◆ **Try it**
Each word in the data below should be copied exactly; the images should not.

◆ **Supplied information**
■ ■ ■ ■

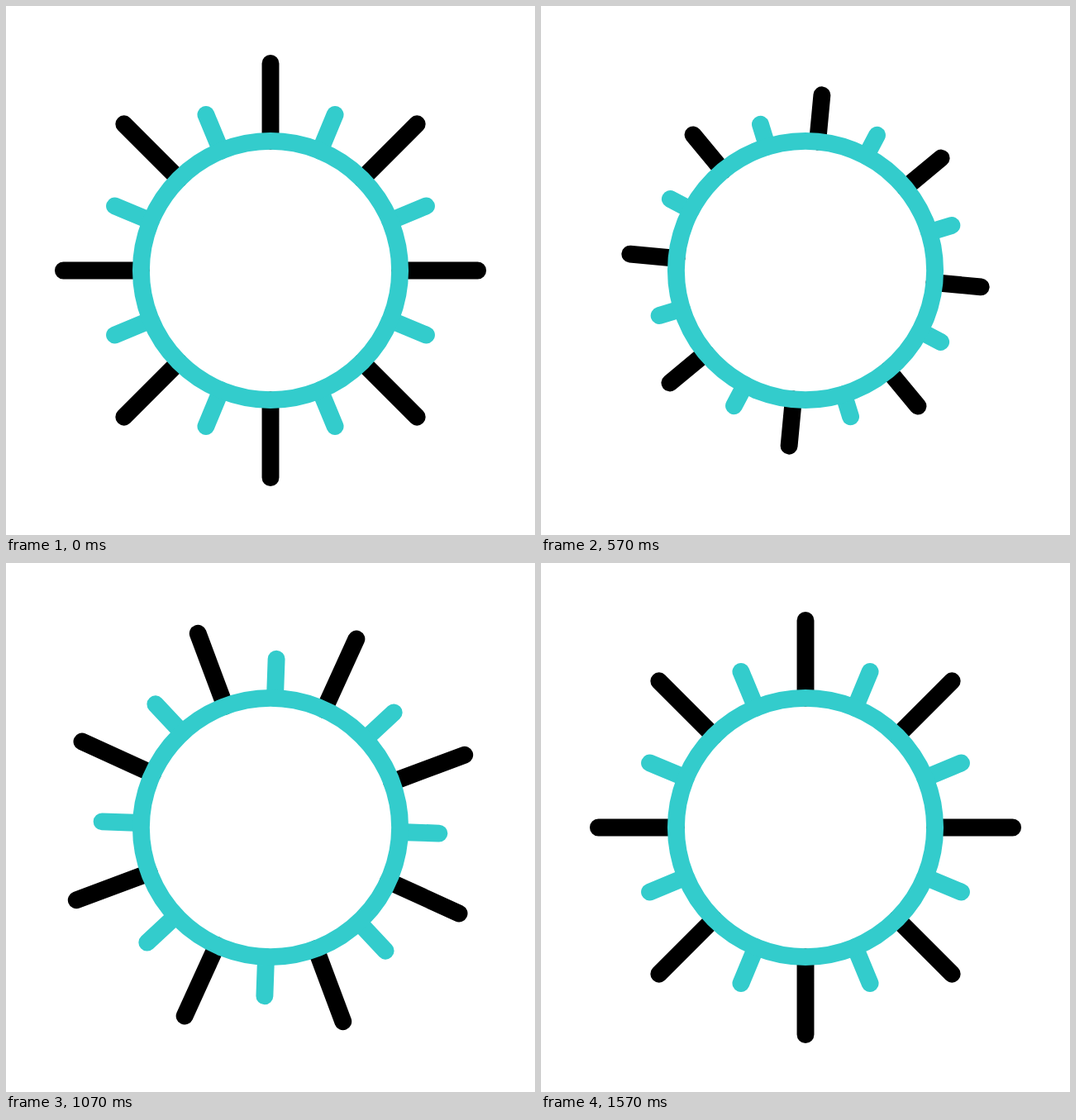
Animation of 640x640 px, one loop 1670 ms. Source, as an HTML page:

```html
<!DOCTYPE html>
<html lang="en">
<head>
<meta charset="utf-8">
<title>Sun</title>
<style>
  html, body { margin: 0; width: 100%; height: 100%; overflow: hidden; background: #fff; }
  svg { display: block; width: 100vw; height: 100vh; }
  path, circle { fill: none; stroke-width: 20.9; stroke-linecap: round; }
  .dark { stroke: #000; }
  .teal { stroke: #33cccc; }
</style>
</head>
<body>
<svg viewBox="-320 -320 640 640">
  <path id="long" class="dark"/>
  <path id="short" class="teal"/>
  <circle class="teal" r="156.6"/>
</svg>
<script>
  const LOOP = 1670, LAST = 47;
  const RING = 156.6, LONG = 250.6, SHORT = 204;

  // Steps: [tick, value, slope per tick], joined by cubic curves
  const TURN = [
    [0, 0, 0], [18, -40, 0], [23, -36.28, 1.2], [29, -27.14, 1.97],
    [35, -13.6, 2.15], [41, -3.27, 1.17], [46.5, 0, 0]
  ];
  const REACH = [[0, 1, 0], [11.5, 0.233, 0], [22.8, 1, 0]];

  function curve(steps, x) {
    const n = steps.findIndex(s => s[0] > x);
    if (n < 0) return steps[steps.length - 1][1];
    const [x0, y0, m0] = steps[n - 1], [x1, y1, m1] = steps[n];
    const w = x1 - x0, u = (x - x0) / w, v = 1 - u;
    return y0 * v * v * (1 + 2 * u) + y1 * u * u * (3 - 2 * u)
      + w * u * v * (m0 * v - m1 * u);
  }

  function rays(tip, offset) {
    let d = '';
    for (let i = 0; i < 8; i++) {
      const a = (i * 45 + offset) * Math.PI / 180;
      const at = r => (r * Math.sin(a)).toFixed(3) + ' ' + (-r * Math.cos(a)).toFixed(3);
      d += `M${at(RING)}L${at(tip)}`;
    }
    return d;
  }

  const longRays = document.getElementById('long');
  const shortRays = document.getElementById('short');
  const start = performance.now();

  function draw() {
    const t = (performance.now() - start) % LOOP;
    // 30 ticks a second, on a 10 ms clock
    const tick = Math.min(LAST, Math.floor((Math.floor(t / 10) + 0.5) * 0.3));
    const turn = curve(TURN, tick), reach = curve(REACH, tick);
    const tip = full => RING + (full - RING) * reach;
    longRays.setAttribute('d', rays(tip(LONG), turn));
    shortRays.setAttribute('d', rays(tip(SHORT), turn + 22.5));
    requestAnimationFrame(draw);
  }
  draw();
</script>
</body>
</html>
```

■ ■ ■ ■

◆ **Result of the task**
Animation of 640x640 px, one loop 1670 ms. Source, as an HTML page:

```html
<!DOCTYPE html>
<html lang="en">
<head>
<meta charset="utf-8">
<title>Sun</title>
<style>
  html, body { margin: 0; width: 100%; height: 100%; overflow: hidden; background: #fff; }
  svg { display: block; width: 100vw; height: 100vh; }
  path, circle { fill: none; stroke-width: 20.9; stroke-linecap: round; }
  .dark { stroke: #000; }
  .teal { stroke: #33cccc; }
</style>
</head>
<body>
<svg viewBox="-320 -320 640 640">
  <path id="long" class="dark"/>
  <path id="short" class="teal"/>
  <circle class="teal" r="156.6"/>
</svg>
<script>
  const LOOP = 1670, LAST = 47;
  const RING = 156.6, LONG = 250.6, SHORT = 204;

  // Steps: [tick, value, slope per tick], joined by cubic curves
  const TURN = [
    [0, 0, 0], [18, -40, 0], [23, -36.28, 1.2], [29, -27.14, 1.97],
    [35, -13.6, 2.15], [41, -3.27, 1.17], [46.5, 0, 0]
  ];
  const REACH = [[0, 1, 0], [11.5, 0.233, 0], [22.8, 1, 0]];

  function curve(steps, x) {
    const n = steps.findIndex(s => s[0] > x);
    if (n < 0) return steps[steps.length - 1][1];
    const [x0, y0, m0] = steps[n - 1], [x1, y1, m1] = steps[n];
    const w = x1 - x0, u = (x - x0) / w, v = 1 - u;
    return y0 * v * v * (1 + 2 * u) + y1 * u * u * (3 - 2 * u)
      + w * u * v * (m0 * v - m1 * u);
  }

  function rays(tip, offset) {
    let d = '';
    for (let i = 0; i < 8; i++) {
      const a = (i * 45 + offset) * Math.PI / 180;
      const at = r => (r * Math.sin(a)).toFixed(3) + ' ' + (-r * Math.cos(a)).toFixed(3);
      d += `M${at(RING)}L${at(tip)}`;
    }
    return d;
  }

  const longRays = document.getElementById('long');
  const shortRays = document.getElementById('short');
  const start = performance.now();

  function draw() {
    const t = (performance.now() - start) % LOOP;
    // 30 ticks a second, on a 10 ms clock
    const tick = Math.min(LAST, Math.floor((Math.floor(t / 10) + 0.5) * 0.3));
    const turn = curve(TURN, tick), reach = curve(REACH, tick);
    const tip = full => RING + (full - RING) * reach;
    longRays.setAttribute('d', rays(tip(LONG), turn));
    shortRays.setAttribute('d', rays(tip(SHORT), turn + 22.5));
    requestAnimationFrame(draw);
  }
  draw();
</script>
</body>
</html>
```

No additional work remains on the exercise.